As I was reading various essays and editorials about Motherhood and Moms last weekend, I was reminded of a conversation I had earlier this year at a meeting.
At a meeting, as happens from time to time, I met someone I had not previously met before. In fact, we had never heard of each other, as we are in quite different fields and employment sectors. In any case, we were chatting about Science Things, and then (somewhat randomly, I thought) this man, who looked to be in his mid/late-30s said:
Fortunately I get paid enough in my job so that my wife doesn't have to work. It is so much better for kids when one parent is home all the time taking care of the house and the kids and the shopping.
So I said:
It's great that that works well for you and your family, but I don't agree with it as a general statement for all kids and all parents. For other families, like mine, everyone is happier with both parents working.
What I said isn't sexist because it doesn't matter whether it is the mom or the dad who stays home. It just happens to be the mom in our case.
I said, ignoring his bizarre defensive reply that implied I had accused him of sexism, when I had not:
That's fine, but my point is that you can't extend your preference to every family, just like I can't say that it is best for all families, including the kids, if both parents work, even though that is what is best for my family.
He went on to explain how much nicer it is for him to return home to a clean house with dinner ready and to have a relaxing evening instead of coming home to a wife who was stressed out and exhausted from her day of work, back when she had a job outside the home.

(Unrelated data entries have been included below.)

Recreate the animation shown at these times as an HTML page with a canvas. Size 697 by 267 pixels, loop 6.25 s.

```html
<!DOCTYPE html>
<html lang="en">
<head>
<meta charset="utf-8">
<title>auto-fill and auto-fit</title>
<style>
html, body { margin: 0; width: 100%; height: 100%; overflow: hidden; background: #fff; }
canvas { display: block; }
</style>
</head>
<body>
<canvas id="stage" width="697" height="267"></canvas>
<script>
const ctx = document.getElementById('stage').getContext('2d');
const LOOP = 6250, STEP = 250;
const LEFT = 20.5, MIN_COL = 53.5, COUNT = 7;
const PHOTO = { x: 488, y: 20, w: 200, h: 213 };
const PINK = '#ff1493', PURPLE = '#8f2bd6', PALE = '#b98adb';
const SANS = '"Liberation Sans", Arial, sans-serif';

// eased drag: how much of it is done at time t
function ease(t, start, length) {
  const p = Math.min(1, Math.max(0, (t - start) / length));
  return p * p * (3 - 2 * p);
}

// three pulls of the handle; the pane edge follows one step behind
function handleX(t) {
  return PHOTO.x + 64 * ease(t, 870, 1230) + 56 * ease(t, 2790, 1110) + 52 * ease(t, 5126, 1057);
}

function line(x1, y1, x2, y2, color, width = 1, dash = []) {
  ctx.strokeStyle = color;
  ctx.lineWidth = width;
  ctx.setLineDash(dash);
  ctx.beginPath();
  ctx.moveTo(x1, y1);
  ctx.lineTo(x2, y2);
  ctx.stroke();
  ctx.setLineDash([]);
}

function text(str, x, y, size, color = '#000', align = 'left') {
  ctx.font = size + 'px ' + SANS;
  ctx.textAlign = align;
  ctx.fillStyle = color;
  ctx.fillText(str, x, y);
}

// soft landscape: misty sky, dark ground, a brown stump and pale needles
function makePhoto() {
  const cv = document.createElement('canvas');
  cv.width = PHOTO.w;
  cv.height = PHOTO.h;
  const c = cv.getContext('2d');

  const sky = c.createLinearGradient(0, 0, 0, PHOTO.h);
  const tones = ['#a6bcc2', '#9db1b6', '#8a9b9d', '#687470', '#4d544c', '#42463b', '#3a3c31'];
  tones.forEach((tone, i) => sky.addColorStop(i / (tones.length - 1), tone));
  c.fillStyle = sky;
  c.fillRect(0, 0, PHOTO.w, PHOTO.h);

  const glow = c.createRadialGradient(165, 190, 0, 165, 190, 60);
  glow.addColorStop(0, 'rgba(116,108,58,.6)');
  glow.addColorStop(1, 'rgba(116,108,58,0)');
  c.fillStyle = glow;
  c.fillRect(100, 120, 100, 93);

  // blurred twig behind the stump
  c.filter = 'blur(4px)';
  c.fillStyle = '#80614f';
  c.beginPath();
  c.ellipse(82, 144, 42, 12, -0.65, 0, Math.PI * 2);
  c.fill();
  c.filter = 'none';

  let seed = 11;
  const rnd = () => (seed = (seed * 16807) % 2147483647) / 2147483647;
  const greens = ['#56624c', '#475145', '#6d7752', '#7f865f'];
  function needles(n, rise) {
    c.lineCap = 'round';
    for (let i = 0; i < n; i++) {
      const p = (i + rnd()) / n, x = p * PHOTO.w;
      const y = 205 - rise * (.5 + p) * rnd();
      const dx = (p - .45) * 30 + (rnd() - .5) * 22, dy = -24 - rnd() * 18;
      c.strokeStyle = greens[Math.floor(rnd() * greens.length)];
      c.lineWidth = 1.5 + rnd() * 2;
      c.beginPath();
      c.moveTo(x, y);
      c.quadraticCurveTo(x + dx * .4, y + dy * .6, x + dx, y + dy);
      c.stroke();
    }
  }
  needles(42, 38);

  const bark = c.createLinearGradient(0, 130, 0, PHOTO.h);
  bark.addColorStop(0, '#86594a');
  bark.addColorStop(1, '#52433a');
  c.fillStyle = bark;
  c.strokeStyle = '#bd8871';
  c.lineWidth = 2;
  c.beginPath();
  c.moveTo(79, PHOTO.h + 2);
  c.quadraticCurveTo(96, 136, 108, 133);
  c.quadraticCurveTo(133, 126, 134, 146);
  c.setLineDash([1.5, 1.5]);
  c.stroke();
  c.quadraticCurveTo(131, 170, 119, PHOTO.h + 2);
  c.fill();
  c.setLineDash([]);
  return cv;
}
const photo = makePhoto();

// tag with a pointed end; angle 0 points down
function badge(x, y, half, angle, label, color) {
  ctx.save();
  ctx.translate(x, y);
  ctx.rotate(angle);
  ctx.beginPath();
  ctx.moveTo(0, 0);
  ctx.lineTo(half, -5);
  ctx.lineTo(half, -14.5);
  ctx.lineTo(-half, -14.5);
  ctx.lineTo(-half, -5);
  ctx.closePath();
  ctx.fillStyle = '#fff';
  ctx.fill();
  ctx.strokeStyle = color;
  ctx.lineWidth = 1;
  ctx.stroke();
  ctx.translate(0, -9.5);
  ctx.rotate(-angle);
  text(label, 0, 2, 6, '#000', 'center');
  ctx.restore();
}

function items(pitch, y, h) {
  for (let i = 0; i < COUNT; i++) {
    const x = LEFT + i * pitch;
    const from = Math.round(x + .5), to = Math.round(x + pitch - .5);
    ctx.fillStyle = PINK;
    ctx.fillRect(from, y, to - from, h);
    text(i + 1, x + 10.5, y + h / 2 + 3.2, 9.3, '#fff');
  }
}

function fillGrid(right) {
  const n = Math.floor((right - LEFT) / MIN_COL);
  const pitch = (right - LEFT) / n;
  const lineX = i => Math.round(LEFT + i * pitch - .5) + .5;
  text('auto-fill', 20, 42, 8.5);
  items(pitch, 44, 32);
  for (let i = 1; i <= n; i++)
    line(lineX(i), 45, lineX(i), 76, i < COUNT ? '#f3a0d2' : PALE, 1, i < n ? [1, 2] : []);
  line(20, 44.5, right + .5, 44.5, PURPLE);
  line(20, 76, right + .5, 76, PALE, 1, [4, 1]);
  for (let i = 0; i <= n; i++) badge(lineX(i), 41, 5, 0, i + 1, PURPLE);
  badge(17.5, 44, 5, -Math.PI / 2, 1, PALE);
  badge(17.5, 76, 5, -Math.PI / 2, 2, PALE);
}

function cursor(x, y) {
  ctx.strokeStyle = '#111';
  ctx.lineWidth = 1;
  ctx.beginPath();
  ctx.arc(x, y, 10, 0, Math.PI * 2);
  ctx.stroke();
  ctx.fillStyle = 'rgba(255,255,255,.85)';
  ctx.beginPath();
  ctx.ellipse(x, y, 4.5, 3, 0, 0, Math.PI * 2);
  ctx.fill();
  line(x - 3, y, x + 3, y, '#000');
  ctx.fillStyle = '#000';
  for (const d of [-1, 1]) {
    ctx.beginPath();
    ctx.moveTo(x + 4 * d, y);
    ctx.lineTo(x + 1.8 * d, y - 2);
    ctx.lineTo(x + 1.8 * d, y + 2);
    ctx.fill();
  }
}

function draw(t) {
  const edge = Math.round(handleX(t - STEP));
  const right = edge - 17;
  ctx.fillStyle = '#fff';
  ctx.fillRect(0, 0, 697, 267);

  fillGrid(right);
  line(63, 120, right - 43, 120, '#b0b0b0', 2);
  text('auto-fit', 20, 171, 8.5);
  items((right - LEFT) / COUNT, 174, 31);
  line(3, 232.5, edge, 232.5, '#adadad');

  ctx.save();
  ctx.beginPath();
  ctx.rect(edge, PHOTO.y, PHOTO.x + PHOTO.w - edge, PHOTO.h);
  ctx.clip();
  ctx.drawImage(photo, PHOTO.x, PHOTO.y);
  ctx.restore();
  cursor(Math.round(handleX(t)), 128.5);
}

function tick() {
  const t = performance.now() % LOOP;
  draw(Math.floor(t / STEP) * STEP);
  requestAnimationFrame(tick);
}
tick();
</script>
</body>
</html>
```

I am sure it is nicer for him, and I hope his wife is truly happy with this as well. From what I've seen and what I've read, the key factor in whether mom-staying-at-home is a good choice for a family that can financially manage that arrangement is whether the woman really wants to do this or whether she feels she should do it or has no choice.
In any case, I did not ask this man how much he contributed to housework and childcare even when his wife also had a "real" job and was exhausted and stressed out all the time, as I really didn't want to delve into the details of his life; I just wanted to refute his generalizations.

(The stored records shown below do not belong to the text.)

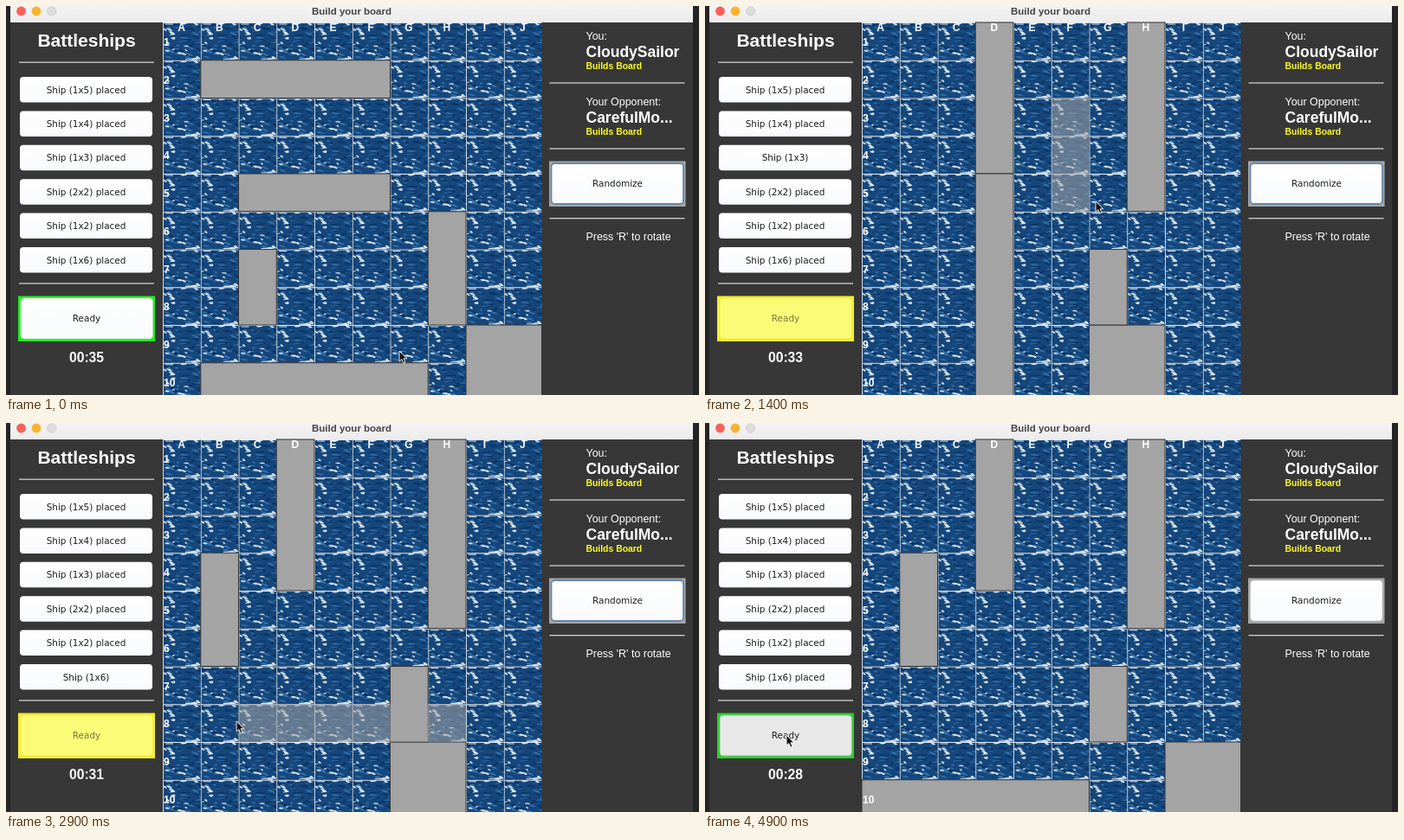
Recreate the animation shown at these times as an HTML page. Size 800x450 px, loop 5 s.

```html
<!DOCTYPE html>
<html lang="en">
<head>
<meta charset="utf-8">
<title>Build your board</title>
<style>
  html, body { margin: 0; width: 100%; height: 100%; overflow: hidden; background: #242424; }
  svg { display: block; width: 800px; height: 450px; }
  text { font-family: "Liberation Sans", Arial, sans-serif; fill: #fff; }
  .bold { font-weight: 700; }
  .ui { font-family: "DejaVu Sans", sans-serif; font-size: 10.45px; fill: #1c1c1c; text-anchor: middle; }
  .mid { text-anchor: middle; }
  .body { font-size: 12.45px; }
  .name { font-size: 17.5px; }
  .state { font-size: 10.4px; fill: #fdfb25; }
  .label { font-size: 12px; }
  .rule { fill: #cfcfcf; }
  .ship { fill: #a4a4a4; stroke: #333; stroke-width: 1; }
  .ghost { fill: #a4a4a4; opacity: .55; }
</style>
</head>
<body>
<svg id="stage" viewBox="0 0 800 450">
  <defs>
    <linearGradient id="face" x2="0" y2="1">
      <stop offset="0" stop-color="#fff"/><stop offset="1" stop-color="#f9fafc"/>
    </linearGradient>
    <linearGradient id="bar" x2="0" y2="1">
      <stop offset="0" stop-color="#f3f2f2"/><stop offset="1" stop-color="#ececec"/>
    </linearGradient>
    <clipPath id="edge"><rect width="43.75" height="43.75"/></clipPath>
    <g id="tile" clip-path="url(#edge)"></g>
  </defs>
  <rect width="800" height="450" fill="#242424"/>
  <rect x="5" y="18" width="788" height="432" fill="#373737"/>
  <path d="M5 0H793V19H5Z" fill="url(#bar)"/>
  <circle cx="17.5" cy="6" r="5.4" fill="#f9605a"/>
  <circle cx="35" cy="6" r="5.4" fill="#f8b32e"/>
  <circle cx="52.7" cy="6" r="5.2" fill="#dcdcdc" stroke="#c6c6c6" stroke-width=".6"/>
  <text class="bold mid" x="399" y="10" style="font-size:11.5px;fill:#444">Build your board</text>

  <g id="water"></g>
  <g id="fleet"></g>
  <rect id="ghost" class="ghost"/>
  <g id="labels"></g>

  <text class="bold mid" x="93" y="46.5" font-size="21">Battleships</text>
  <rect class="rule" x="15" y="64.5" width="156" height="1.3"/>
  <g id="list"></g>
  <rect class="rule" x="15" y="320.3" width="156" height="1.3"/>
  <rect id="frame" x="14" y="335.5" width="158" height="52.5"/>
  <rect id="ready" x="17" y="338" width="152.5" height="47" rx="4" stroke-width=".8"/>
  <text id="readyText" class="ui" x="93" y="365">Ready</text>
  <text id="clock" class="bold mid" x="93" y="411.7" font-size="15.7"></text>

  <text class="body" x="669.5" y="38.5">You:</text>
  <text class="bold name" x="669.5" y="59">CloudySailor</text>
  <text class="bold state" x="669.5" y="73">Builds Board</text>
  <rect class="rule" x="627.5" y="88.4" width="156" height="1.3"/>
  <text class="body" x="669.5" y="115">Your Opponent:</text>
  <text class="bold name" x="669.5" y="135">CarefulMo...</text>
  <text class="bold state" x="669.5" y="149">Builds Board</text>
  <rect class="rule" x="627.5" y="164.4" width="156" height="1.3"/>
  <rect x="627" y="179.5" width="157.5" height="52.5" fill="#a7a7a7"/>
  <rect id="random" x="629.5" y="182" width="152.5" height="47" rx="4"/>
  <text class="ui" x="706" y="209">Randomize</text>
  <rect class="rule" x="627.5" y="245" width="156" height="1.3"/>
  <text class="body" x="669.5" y="271.3">Press 'R' to rotate</text>

  <path id="cursor" d="M0 0V12.2L2.8 9.6L4.9 14.2L7 13.2L5 8.8H8.8Z" fill="#111" stroke="#fff" stroke-width=".9"/>
</svg>
<script>
const $ = id => document.getElementById(id);
const LOOP = 5000, STEP = 100;
const CELL = 43.75, LEFT = 181, TOP = 19;

function add(parent, tag, attrs, text) {
  const el = document.createElementNS("http://www.w3.org/2000/svg", tag);
  set(el, attrs);
  if (text) el.textContent = text;
  parent.appendChild(el);
  return el;
}
function set(el, attrs) {
  for (const k in attrs) el.setAttribute(k, attrs[k]);
}
const colX = c => LEFT + c * CELL;
const rowY = r => TOP + r * CELL;

// Water tile: short seeded ripples in three tones
let seed = 23;
function rnd() {
  seed = (seed * 16807) % 2147483647;
  return seed / 2147483647;
}
function ripples(count, len) {
  let d = "";
  for (let i = 0; i < count; i++) {
    const l = len * (.5 + rnd()), x = rnd() * CELL - 2, y = rnd() * CELL;
    const slope = (rnd() - .35) * l * .8, thick = .7 + rnd() * 1.1;
    d += `M${x.toFixed(1)} ${y.toFixed(1)}q${(l / 2).toFixed(1)} ${(-thick).toFixed(1)} ${l.toFixed(1)} ${slope.toFixed(1)}`
       + `q${(-l / 2).toFixed(1)} ${thick.toFixed(1)} ${(-l).toFixed(1)} ${(-slope).toFixed(1)}z`;
  }
  return d;
}
const tile = $("tile");
add(tile, "rect", { width: CELL, height: CELL, fill: "#15477c" });
add(tile, "path", { d: ripples(26, 9), fill: "#0d3768", stroke: "#0d3768", "stroke-width": .8 });
add(tile, "path", { d: ripples(26, 7), fill: "#3470a8", stroke: "#3470a8", "stroke-width": .4 });
add(tile, "path", { d: ripples(19, 5), fill: "#e4eef8", stroke: "#e4eef8", "stroke-width": .35 });
add(tile, "path", { d: "M0 .4H43.75M3 2H12M26 42.8H40", stroke: "#dfeaf5", "stroke-width": 1.2 });
add(tile, "path", { d: "M.4 0V43.75", stroke: "#d5e0ea", "stroke-width": 1.1 });

for (let r = 0; r < 10; r++) {
  for (let c = 0; c < 10; c++) add($("water"), "use", { href: "#tile", x: colX(c), y: rowY(r) });
  add($("labels"), "text", { class: "bold label mid", x: colX(r) + 21.5, y: 29.3 }, "ABCDEFGHIJ"[r]);
  add($("labels"), "text", { class: "bold label", x: 182, y: rowY(r) + 27 }, String(r + 1));
}

// Ships as [column, row, width, height]
const sizes = ["1x5", "1x4", "1x3", "2x2", "1x2", "1x6"];
const before = [[1, 1, 5, 1], [2, 4, 4, 1], [7, 5, 1, 3], [8, 8, 2, 2], [2, 6, 1, 2], [1, 9, 6, 1]];
const after = [[7, 0, 1, 5], [3, 0, 1, 4], [1, 3, 1, 3], [6, 8, 2, 2], [6, 6, 1, 2], [3, 4, 1, 6]];
const SHUFFLE = 600;
const drags = [
  { ship: 2, from: 1200, to: 2000, end: [1, 3, 1, 3] },
  { ship: 5, from: 2500, to: 3300, end: [0, 9, 6, 1], turn: 2800 },
  { ship: 3, from: 3800, to: 4100, end: [8, 8, 2, 2] }
];
const path = [
  [0, 454, 399], [500, 655, 215], [800, 660, 217], [1100, 250, 262], [1200, 246, 262],
  [1400, 451, 226], [1500, 478, 215], [1900, 250, 258], [2000, 246, 262], [2400, 335, 228],
  [2500, 333, 226], [3200, 216, 434], [3500, 214, 436], [3800, 462, 432], [4100, 552, 432],
  [4400, 158, 380], [4700, 95, 362], [4900, 94, 361]
];

const fleet = sizes.map(() => add($("fleet"), "rect", { class: "ship" }));
const captions = sizes.map((s, i) => {
  const y = 82 + i * 39.4;
  add($("list"), "rect", { x: 16, y, width: 153, height: 29.5, rx: 4, fill: "url(#face)" });
  return add($("list"), "text", { class: "ui", x: 92.5, y: y + 18.5 });
});

function pointer(t) {
  const i = path.findIndex(p => p[0] > t);
  if (i < 0) return path[path.length - 1].slice(1);
  const [t0, x0, y0] = path[i - 1], [t1, x1, y1] = path[i];
  const k = (t - t0) / (t1 - t0);
  return [x0 + (x1 - x0) * k, y0 + (y1 - y0) * k];
}
function place(el, [c, r, w, h]) {
  set(el, { x: colX(c), y: rowY(r), width: w * CELL, height: h * CELL });
}
const clamp = (v, max) => Math.max(0, Math.min(max, v));

function draw(t) {
  const ships = (t < SHUFFLE ? before : after).slice();
  let held = null;
  for (const d of drags) {
    if (t >= d.to) ships[d.ship] = d.end;
    else if (t >= d.from) held = d;
  }
  ships.forEach((s, i) => {
    const lifted = held && held.ship === i;
    place(fleet[i], s);
    fleet[i].style.display = lifted ? "none" : "";
    captions[i].textContent = `Ship (${sizes[i]})` + (lifted ? "" : " placed");
  });

  $("ghost").style.display = held ? "" : "none";
  if (held) {
    // The held ship trails the pointer slightly
    const [px, py] = pointer(t - 30);
    let [, , w, h] = after[held.ship];
    if (held.turn && t >= held.turn) [w, h] = [h, w];
    const c = clamp(Math.floor((px - LEFT) / CELL), 10 - w);
    const r = clamp(Math.floor((py - TOP) / CELL) - h + 1, 10 - h);
    place($("ghost"), [c, r, w, h]);
  }

  const pressed = t >= 4900, shuffling = t === SHUFFLE;
  $("frame").setAttribute("fill", held ? "#f5ef2b" : pressed ? "#22d61f" : "#20ee1e");
  set($("ready"), {
    fill: held ? "#fbfb78" : pressed ? "#e8e8e8" : "url(#face)",
    stroke: held ? "#efea4a" : pressed ? "#9aa9b8" : "#b9d9b9"
  });
  $("readyText").style.fill = held ? "#77773c" : "#1c1c1c";
  set($("random"), {
    fill: shuffling ? "#e8e8e8" : "url(#face)",
    stroke: pressed ? "#c4c4c4" : "#6687ab",
    "stroke-width": pressed ? .6 : 1.8
  });
  $("clock").textContent = "00:" + Math.floor(35.02 - 1.35 * t / 1000);
  const [x, y] = pointer(t);
  $("cursor").setAttribute("transform", `translate(${x.toFixed(1)} ${y.toFixed(1)})`);
}

const start = performance.now();
function tick() {
  const t = (performance.now() - start) % LOOP;
  draw(Math.floor(t / STEP) * STEP);
  requestAnimationFrame(tick);
}
tick();
</script>
</body>
</html>
```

But he wasn't done with his generalizations. He went on to state that places with lots of stay-at-home parents (typically the mom, but again, it doesn't have to be the mom) have better schools than places with lots of two-job families because the parents are more involved in the schools and it's great when the moms (or dads) can stop by and read stories and be lunch monitors or whatever. Schools that don't have lots of moms (or dads) involved can be pretty bad.
I said that many working parents participate in their kid's school activities, and the schools and kids benefit from interacting with moms and dads representing a wide range of career and life experiences.
Mostly, I think that this man was doing what so many people do -- trying to justify or feel good about his own personal decisions by trying to convince others that this is the best way to be. Why not just be happy with your choices? Perhaps he has issues, and these issues came to his mind when he found himself in conversation with a Female Scientist.
Even so, if he and his wife made this choice together, if both are happy with their decision and the kids are happy and mom-at-home really is the best thing for their family, that's great. But don't tell me that kids are harmed by working moms (and dads) and local schools are bad if lots of moms (and dads) work. That is a very unscientific conclusion, in addition to being quite bizarre to inject into a conversation with a Female Scientist at a meeting.
10 years ago